The weekend is here — AND it’s New Year’s Eve! Pour yourself a mug of Porto Rico Importing coffee, grab a seat by the fire, and get ready for our longer-form weekend reads:
• The Backstory of ChatGPT Creator OpenAI: Behind ChatGPT and other AI breakthroughs was Sam Altman’s fundraising—but skeptics remain. (Wall Street Journal)
• 52 things I learned in 2022: This year I worked on fascinating projects in energy, media and health* at Magnetic, and learned many learnings. (Medium) see also The 100 greatest innovations of 2022: The 35th annual Best of What’s New awards: Every year since 1988, Popular Science has highlighted the innovations that make living on Earth even a tiny bit better. And this year—our 35th—has been remarkable, thanks to the successful deployment of the JWST, which earned our highest honor as the Innovation of the Year. But it’s just one item out of the 100 stellar technological accomplishments our editors have selected to recognize. (Popular Science)
• A Kansas City family created Wish-Bone Italian Dressing. It became an American obsession: In 1948, Phillip Sollomi debuted an Italian vinaigrette at his Kansas City fried chicken restaurant, the Wishbone. An immediate hit, the salad dressing formed the foundation for an empire: You can find that iconic Wish-Bone bottle in nearly every supermarket in the country. Decades after Sollomi left the company, his family has returned to the city to reclaim their legacy. (KCUR)
• What Would It Take to Turn More Offices Into Housing? Vast amounts of empty real estate are a crisis for building owners. But some politicians and business leaders hope they can be converted into something new — and transform downtown neighborhoods. (New York Times)
• Alan MacMasters: How the great online toaster hoax was exposed: For more than a decade, a prankster spun a web of deception about the inventor of the electric toaster. His lies fooled newspapers, teachers and officials. Then a teenager flagged up something that everyone else had missed. (BBC)
• Physicists Rewrite a Quantum Rule That Clashes With Our Universe: The past and future are tightly linked in conventional quantum mechanics. A tweak could let quantum possibilities increase as space expands. (Quanta Magazine)
• The Clitoris Has Been Lost to Science for Centuries, but It’s Making a Comeback: The vulva has long been ignored in anatomical study.
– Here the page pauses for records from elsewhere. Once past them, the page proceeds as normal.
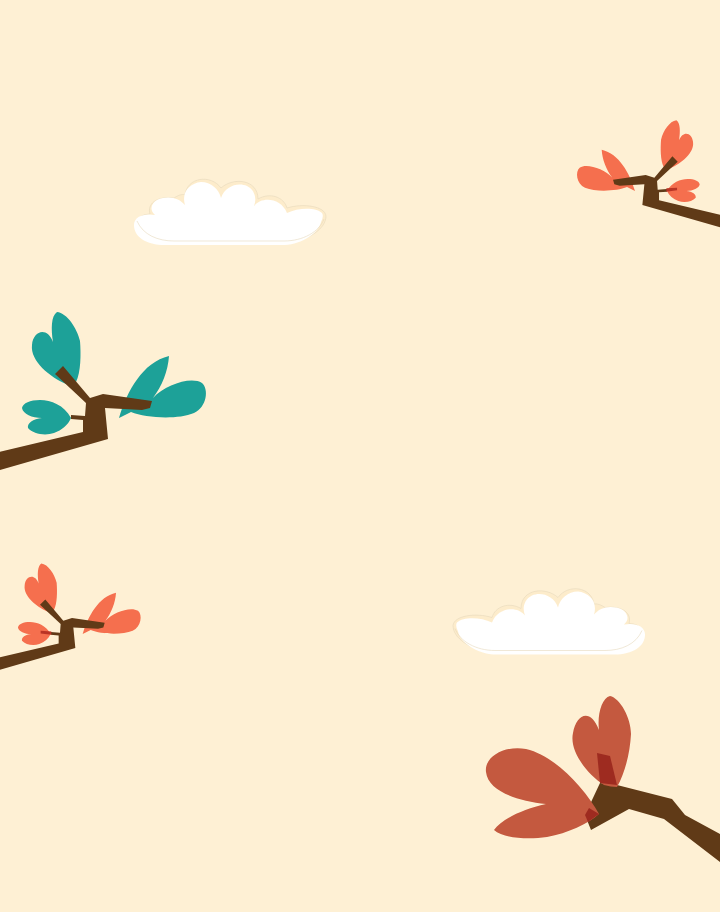
<!DOCTYPE html>
<html lang="en">
<head>
<meta charset="utf-8">
<title>Branches and clouds</title>
<style>
:root {
  --sky: #fef0d4;
  --cloud: #ffffff;
  --cloud-rim: #fdeccb;
  --cloud-line: #e6d9bd;
  --bark: #603a17;
  --teal: #1da198;
  --coral: #f56f4e;
  --rust: #c4593f;
  --overlap: #9e2b20;
  --coral-overlap: #b93425;
}
html, body { margin: 0; background: var(--sky); overflow: hidden; }
.scene { display: block; width: 720px; height: 912px; }
.sky { fill: var(--sky); }
.bark { fill: var(--bark); }
.teal { color: var(--teal); }
.coral { color: var(--coral); }
.leaf { fill: currentColor; }
.rust { fill: var(--rust); }
.overlap { fill: var(--overlap); }
.coral-overlap { fill: var(--coral-overlap); }
.cloud-body { fill: var(--cloud); }
.cloud-rim { fill: var(--cloud-rim); stroke: var(--cloud-line); stroke-width: .6; }
.cloud-line { fill: none; stroke: var(--cloud-line); stroke-width: .6; }
</style>
</head>
<body>
<svg class="scene" viewBox="0 0 720 912" role="img" aria-label="Leafy branches and two clouds on a cream sky">
  <defs>
    <g id="branch">
      <g class="leaf">
        <path d="M66 384C50 377 30 361 32 345C33 331 47 326 53 342C51 329 51 316 57 312C67 313 77 328 80 341C81 354 81 372 76 382Q71 385 66 384Z"/>
        <path d="M71 418C64 405 51 400 40 400C30 400 23 403 22 408C23 414 32 418 42 418C33 419 27 423 28 428C33 434 45 436 54 433C62 430 68 425 71 418Z"/>
        <path d="M119 418C127 391 143 362 169 356C168 371 162 386 153 398C165 385 191 376 202 383C209 389 207 407 194 413C177 420 146 418 131 412Z"/>
      </g>
      <g class="bark">
        <polygon points="-14,455 83,432 83,420 71,419 71,415 85,416 86,403 55,374 63,366 90,398 103,394 152,401 150,408 142,410 105,408 108,439 -14,474"/>
      </g>
    </g>
    <polygon id="twig-overlap" points="56,413 72,414 72,419 56,417"/>
    <g id="cloud">
      <path class="cloud-rim" d="M150 214C147 204 156 196 174 198C180 194 184 194 185 195C187 177 211 174 221 188C233 177 258 179 258 199C270 192 284 197 287 208C303 203 325 206 326 216C326 229 308 240 292 241H168C150 240 139 229 137 222Q140 214 150 214Z"/>
      <path class="cloud-body" d="M134 225C134 216 145 213 155 215C147 208 154 199 163 198C172 196 180 199 185 205C181 192 190 183 201 182C211 182 219 189 221 198C225 186 238 182 247 186C255 190 257 199 254 206C262 196 281 198 287 213C298 208 315 207 322 213Q324 216 321 222C319 233 302 244 285 245H165C146 245 134 237 134 225Z"/>
      <path class="cloud-line" d="M137 221C143 235 158 241 174 241H284C303 241 319 232 324 219"/>
    </g>
  </defs>

  <rect class="sky" width="720" height="912"/>

  <g id="clouds">
    <use href="#cloud"/>
    <use href="#cloud" transform="translate(779 409.5) scale(-1 1)"/>
  </g>

  <use id="teal-branch" class="teal" href="#branch"/>

  <g id="coral-branch-left" class="coral" transform="translate(3.3 355.3) scale(.667)">
    <use href="#branch"/>
    <use class="coral-overlap" href="#twig-overlap"/>
  </g>

  <g id="coral-branch-right" class="coral" transform="translate(714.4 -87.8) scale(-.667 .667)">
    <use href="#branch"/>
    <use class="coral-overlap" href="#twig-overlap"/>
  </g>

  <g id="rust-branch">
    <polygon class="bark" points="600,783 617,785 672,799 685,815 720,834 720,862 664,819 629,809 591,830 585,815"/>
    <path class="rust" d="M599 814C585 789 556 756 526 749C506 745 484 756 486 772C488 791 517 801 546 804C523 809 502 819 494 830C503 838 527 840 547 837C568 833 588 824 599 814Z"/>
    <path class="rust" d="M604 785C587 774 569 751 573 733C576 715 590 707 599 730C597 714 602 698 610 696C620 698 631 718 631 734C630 753 625 773 617 787Q611 787 604 785Z"/>
    <polygon class="overlap" points="597,753 610,756 617,785 600,783"/>
    <polygon class="overlap" points="589,808 599,814 588,822 585,815"/>
  </g>
</svg>
</body>
</html>
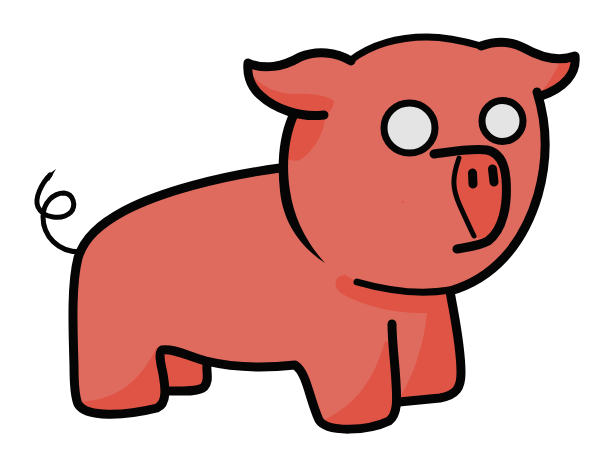
<!DOCTYPE html>
<html lang="en">
<head>
<meta charset="utf-8">
<title>Pig</title>
<style>
:root { --paper: #ffffff; --skin: #df6a5e; --shade: #e05445; --ink: #050505; --eye: #e4e4e4; }
html, body { margin: 0; background: var(--paper); overflow: hidden; }
svg { display: block; width: 613px; height: 468px; }
.skin { fill: var(--skin); }
.shade { fill: var(--shade); }
.eye { fill: var(--eye); stroke: var(--ink); stroke-width: 7; }
.ink { fill: var(--ink); }
.line { fill: none; stroke: var(--ink); stroke-width: 9; stroke-linecap: round; stroke-linejoin: round; }
.medium { stroke-width: 7; }
.fine { stroke-width: 5; }
</style>
</head>
<body>
<svg viewBox="0 0 613 468" role="img" aria-label="Cartoon pig with a curly tail">
  <defs>
    <path id="body-shape" d="M280 168C220 176 160 192 124 211C100 224 84 238 78 258C71 285 73 330 74 366C74 386 75 397 78 404C86 418 125 416 157 408C168 403 165 386 163 374C161 364 158 354 162 350C173 348 188 356 206 361C235 368 268 368 295 365C307 373 309 398 319 420C327 433 368 431 389 421C397 415 397 405 397 402L440 398C457 395 461 387 461 373C461 345 454 315 450 291L400 200Z"/>
    <clipPath id="body-clip"><use href="#body-shape"/></clipPath>
    <path id="head-shape" d="M324 115C300 118 275 109 260 95C249 85 247 72 248 63C264 70 283 67 300 57C317 50 336 52 351 60C375 42 402 37 427 37C449 37 467 42 481 46C495 41 509 40 524 48C540 57 559 62 575 56C577 72 568 86 541 96C549 130 547 163 538 195C523 246 492 279 450 291C420 294 385 290 357 282L322 261C294 235 284 205 283 168C282 148 286 129 292 115Z"/>
    <clipPath id="head-clip"><use href="#head-shape"/></clipPath>
  </defs>

  <g id="tail">
    <path class="line fine" d="M80 252C58 252 43 236 43 217C43 202 54 193 64 193C74 194 76 206 71 212C62 221 43 218 38 207C34 198 42 183 50 175"/>
    <path class="ink" d="M56 169L45 177L49 181Z"/>
  </g>

  <g id="far-hind-leg">
    <path class="shade" d="M163 352L206 361C206 371 211 381 203 390L166 392Z"/>
    <path class="line" d="M207 364C206 373 210 380 204 387C198 392 183 391 170 391"/>
  </g>

  <g id="body">
    <use class="skin" href="#body-shape"/>
    <g class="shade" clip-path="url(#body-clip)">
      <path d="M76 402C116 401 139 383 157 347L175 350V425H76Z"/>
      <path d="M322 421C356 405 374 380 385 341L398 345V435H322Z"/>
      <path d="M399 399C415 373 424 343 427 313C397 314 362 306 341 293C330 284 337 273 349 275L450 285L468 395Z"/>
    </g>
    <path class="line" d="M280 168C220 176 160 192 124 211C100 224 84 238 78 258C71 285 73 330 74 366C74 386 75 397 78 404C86 418 125 416 157 408C168 403 165 386 163 374C161 364 158 354 162 350C173 348 188 356 206 361C235 368 268 368 295 365C307 373 309 398 319 420C327 433 368 431 389 421C398 414 397 399 396 383C395 362 392 343 392 324"/>
    <path class="line" d="M450 291C454 315 461 345 461 373C461 387 457 395 440 398L399 402"/>
  </g>

  <g id="head">
    <use class="skin" href="#head-shape"/>
    <g class="shade" clip-path="url(#head-clip)">
      <path d="M244 60C252 82 270 93 293 94C311 93 326 95 334 101C333 110 327 114 325 119C323 137 311 153 300 160C294 162 288 160 280 156V120L240 90Z"/>
      <path d="M538 95C546 88 553 76 560 62L580 54V85L546 102Z"/>
    </g>
    <path class="line" d="M324 115C300 118 275 109 260 95C249 85 247 72 248 63C264 70 283 67 300 57C317 50 336 52 351 61"/>
    <path class="line medium" d="M351 60C375 42 402 37 427 37C449 37 467 42 481 46"/>
    <path class="line" d="M481 46C495 41 509 40 524 48C540 57 559 62 575 56C577 74 564 88 541 96"/>
    <path class="line" d="M537 92C549 130 547 163 538 195C523 246 492 279 450 291"/>
    <path class="line medium" d="M450 290C420 295 385 290 357 282"/>
    <path class="ink" d="M288 116L298 116C288 139 286 166 290 191C294 218 306 242 325 263C299 246 283 221 280 191C277 163 279 138 288 116Z"/>
  </g>

  <g id="eyes">
    <ellipse class="eye" cx="409.500" cy="128" rx="25.500" ry="25"/>
    <circle class="eye" cx="502.500" cy="121" r="20.500"/>
  </g>

  <g id="snout">
    <path class="shade" d="M460 157C452 177 452 187 461 208L475 237L488 240C502 229 508 205 506 179C505 161 499 150 488 150C475 149 466 150 460 157Z"/>
    <path class="line" d="M434 154C449 152 472 148 487 150C501 153 505 166 506 179C508 205 503 230 488 241C479 246 467 247 457 249"/>
    <path class="line fine" d="M459 158C452 178 452 188 460 206C465 217 470 228 474 236"/>
    <path class="line" d="M472.500 173L473 184M492.500 169L494 182"/>
  </g>
  <circle class="shade" cx="403" cy="202" r="1"/>
</svg>
</body>
</html>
But scientists and doctors are making strides in mapping its pleasure center, the clitoris, and improving sensation for survivors of genital cutting. (Scientific American)
• Celebrating Pele, the greatest player in World Cup history: It is a matter of opinion whether Edson Arantes do Nascimento was the greatest footballer in the history of the world, but there’s little doubt he was the greatest footballer in the history of the World Cup. One simple fact concisely demonstrates that: Pele won it three times. No one else in history, man or woman, can match that. (The Athletic)
• Live and let fly: the tall tale of Paul McCartney’s 007 theme song is revealed: Newly discovered archive material shows former Beatle was always producers’ choice to sing during credits for Live and Let Die. (The Guardian)
Be sure to check out our Masters in Business interview this weekend with Michael Lewis. We discuss Season 3 of his podcast Against the Rules. We also delve into the 30th anniversary of Liar’s Poker: Rising Through the Wreckage on Wall Street, and his new audio recording of the book. He is also the author of Undoing Project, Moneyball, Flashboys, The Big Short, and so many others.
65% recession chance seen
To learn how these reads are assembled each day, please see this.